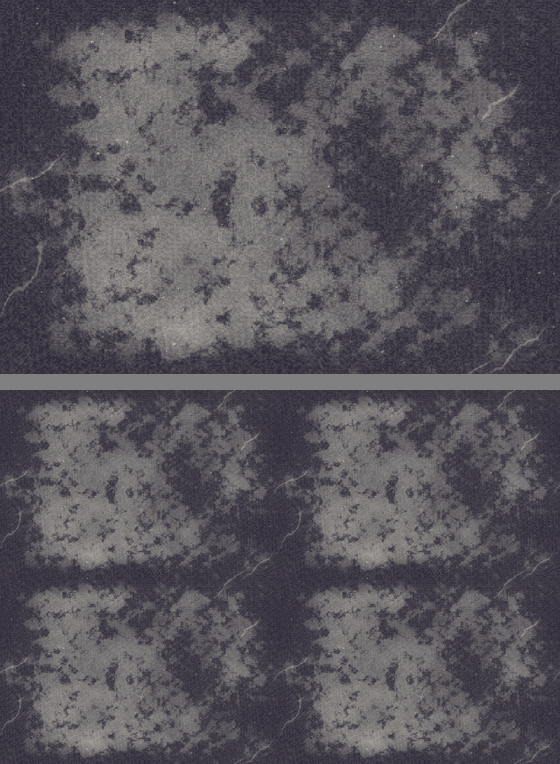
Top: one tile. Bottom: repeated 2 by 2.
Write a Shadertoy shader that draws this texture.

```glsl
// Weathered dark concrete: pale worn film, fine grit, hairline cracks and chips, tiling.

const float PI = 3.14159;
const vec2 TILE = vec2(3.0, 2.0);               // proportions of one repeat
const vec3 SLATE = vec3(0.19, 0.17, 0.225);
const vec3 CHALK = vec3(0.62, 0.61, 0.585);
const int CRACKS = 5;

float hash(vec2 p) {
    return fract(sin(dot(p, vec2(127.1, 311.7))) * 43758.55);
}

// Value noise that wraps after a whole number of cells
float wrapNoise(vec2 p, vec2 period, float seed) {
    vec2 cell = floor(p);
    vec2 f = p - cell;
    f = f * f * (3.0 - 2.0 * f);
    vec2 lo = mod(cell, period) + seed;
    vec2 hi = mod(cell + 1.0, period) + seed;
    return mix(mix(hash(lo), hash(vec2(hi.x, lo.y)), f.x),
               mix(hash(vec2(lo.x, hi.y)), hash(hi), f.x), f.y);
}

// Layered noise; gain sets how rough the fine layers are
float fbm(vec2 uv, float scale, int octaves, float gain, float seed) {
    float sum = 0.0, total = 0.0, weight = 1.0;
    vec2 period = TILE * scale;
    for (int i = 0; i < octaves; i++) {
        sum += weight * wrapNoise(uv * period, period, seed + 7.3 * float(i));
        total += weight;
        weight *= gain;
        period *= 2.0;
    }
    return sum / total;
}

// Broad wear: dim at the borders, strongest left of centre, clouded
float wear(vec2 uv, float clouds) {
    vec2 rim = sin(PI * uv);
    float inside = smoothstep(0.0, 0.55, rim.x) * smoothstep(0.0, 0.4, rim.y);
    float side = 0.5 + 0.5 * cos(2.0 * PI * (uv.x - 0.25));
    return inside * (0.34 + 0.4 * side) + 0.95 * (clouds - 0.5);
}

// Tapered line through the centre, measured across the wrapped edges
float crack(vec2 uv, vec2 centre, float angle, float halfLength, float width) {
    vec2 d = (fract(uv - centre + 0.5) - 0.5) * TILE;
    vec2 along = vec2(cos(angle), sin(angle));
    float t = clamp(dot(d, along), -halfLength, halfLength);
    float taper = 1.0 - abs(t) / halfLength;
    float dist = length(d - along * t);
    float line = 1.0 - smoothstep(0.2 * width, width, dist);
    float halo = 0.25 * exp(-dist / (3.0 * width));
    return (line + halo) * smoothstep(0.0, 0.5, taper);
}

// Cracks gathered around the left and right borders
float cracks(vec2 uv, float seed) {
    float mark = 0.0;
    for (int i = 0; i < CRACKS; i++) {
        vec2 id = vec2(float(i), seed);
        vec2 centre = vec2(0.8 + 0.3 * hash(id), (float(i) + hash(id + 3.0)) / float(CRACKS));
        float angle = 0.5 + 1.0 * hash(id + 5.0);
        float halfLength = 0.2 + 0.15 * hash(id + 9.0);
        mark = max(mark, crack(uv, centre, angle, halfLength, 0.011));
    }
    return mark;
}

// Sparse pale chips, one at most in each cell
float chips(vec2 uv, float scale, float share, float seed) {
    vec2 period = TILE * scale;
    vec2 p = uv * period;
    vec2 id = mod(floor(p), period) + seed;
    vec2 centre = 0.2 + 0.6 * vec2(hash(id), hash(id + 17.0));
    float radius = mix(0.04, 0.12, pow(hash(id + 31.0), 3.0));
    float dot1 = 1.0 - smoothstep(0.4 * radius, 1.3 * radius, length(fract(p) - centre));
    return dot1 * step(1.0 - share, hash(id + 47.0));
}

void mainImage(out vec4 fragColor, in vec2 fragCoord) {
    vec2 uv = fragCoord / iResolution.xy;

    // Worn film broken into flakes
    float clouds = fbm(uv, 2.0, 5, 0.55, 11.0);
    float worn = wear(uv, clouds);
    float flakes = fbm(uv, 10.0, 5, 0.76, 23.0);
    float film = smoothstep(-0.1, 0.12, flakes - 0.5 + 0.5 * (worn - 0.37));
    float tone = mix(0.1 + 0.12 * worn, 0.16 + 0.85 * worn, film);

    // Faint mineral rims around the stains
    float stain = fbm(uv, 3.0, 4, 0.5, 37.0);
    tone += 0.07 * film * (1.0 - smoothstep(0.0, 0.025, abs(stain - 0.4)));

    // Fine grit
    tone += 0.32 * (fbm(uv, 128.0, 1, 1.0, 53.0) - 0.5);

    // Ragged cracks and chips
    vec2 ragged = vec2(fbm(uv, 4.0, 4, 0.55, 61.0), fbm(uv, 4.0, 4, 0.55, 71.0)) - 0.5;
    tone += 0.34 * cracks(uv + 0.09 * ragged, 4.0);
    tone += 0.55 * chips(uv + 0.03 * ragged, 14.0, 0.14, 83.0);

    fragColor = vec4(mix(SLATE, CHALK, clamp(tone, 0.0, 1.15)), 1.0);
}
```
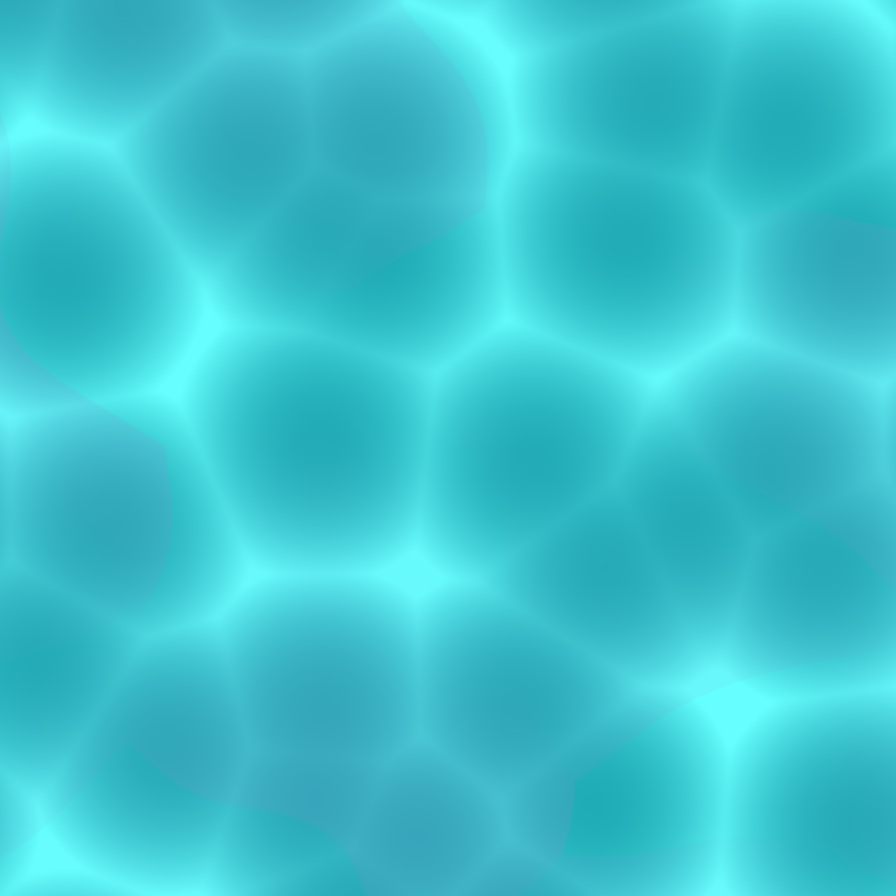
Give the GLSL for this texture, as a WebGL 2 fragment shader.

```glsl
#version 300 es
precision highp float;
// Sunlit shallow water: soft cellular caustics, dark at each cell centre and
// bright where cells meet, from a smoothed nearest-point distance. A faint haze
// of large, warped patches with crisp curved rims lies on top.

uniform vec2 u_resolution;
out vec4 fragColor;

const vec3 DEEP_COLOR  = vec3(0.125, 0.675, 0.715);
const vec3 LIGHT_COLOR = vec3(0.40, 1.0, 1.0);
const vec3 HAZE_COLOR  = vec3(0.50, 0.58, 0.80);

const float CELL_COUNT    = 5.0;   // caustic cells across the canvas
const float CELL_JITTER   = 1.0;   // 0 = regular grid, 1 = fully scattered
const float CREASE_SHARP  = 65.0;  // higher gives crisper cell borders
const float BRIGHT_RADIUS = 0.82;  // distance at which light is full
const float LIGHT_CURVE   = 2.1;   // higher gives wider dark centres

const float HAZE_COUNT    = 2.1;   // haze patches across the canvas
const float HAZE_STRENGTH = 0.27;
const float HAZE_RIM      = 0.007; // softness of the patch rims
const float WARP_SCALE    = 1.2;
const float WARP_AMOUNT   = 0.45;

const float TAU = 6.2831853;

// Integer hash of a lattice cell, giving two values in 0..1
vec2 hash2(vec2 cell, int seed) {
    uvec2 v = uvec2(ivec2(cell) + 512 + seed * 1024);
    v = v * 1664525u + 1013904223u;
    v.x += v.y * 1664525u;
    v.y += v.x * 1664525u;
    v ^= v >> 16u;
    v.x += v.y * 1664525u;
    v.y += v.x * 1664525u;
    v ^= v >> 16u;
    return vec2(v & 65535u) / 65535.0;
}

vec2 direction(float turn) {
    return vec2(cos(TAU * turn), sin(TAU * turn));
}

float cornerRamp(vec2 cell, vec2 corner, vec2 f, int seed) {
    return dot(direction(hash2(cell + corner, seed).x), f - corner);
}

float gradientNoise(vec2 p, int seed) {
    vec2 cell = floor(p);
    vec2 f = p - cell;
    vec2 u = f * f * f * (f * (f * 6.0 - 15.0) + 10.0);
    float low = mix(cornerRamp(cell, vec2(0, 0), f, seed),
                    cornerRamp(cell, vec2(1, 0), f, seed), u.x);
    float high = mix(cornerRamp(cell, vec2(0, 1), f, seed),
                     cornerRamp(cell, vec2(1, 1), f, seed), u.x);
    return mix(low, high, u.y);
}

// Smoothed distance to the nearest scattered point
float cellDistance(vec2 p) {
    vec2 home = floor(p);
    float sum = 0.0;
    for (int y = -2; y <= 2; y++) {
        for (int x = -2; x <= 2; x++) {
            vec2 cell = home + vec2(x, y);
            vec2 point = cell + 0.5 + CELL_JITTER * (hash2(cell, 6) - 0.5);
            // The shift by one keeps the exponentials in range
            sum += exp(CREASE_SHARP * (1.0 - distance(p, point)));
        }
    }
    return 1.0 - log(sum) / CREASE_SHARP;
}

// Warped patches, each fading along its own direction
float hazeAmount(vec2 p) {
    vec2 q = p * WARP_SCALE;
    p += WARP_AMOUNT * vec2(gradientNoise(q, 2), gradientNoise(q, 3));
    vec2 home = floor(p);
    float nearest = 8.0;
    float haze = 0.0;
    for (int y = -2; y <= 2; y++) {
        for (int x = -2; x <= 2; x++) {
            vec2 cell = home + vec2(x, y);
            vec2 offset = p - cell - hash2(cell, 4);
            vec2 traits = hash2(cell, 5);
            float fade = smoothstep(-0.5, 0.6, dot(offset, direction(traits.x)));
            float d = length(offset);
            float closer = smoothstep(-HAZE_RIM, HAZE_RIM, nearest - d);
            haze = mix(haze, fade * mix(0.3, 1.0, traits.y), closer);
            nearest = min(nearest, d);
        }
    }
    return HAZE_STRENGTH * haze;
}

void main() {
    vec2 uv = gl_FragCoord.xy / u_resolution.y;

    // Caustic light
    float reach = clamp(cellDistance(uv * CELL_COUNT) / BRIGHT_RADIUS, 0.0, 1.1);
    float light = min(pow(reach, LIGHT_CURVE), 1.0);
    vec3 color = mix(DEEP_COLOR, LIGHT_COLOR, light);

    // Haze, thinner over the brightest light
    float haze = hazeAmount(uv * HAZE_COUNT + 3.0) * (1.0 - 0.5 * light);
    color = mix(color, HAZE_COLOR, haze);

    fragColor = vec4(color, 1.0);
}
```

* * * * * * * * *

▶ YOUR GOAL:
Pull every line containing "direction" out of the material and copy it.

▶ RESPONSE AREA:
vec2 direction(float turn) {
    return dot(direction(hash2(cell + corner, seed).x), f - corner);
// Warped patches, each fading along its own direction
            float fade = smoothstep(-0.5, 0.6, dot(offset, direction(traits.x)));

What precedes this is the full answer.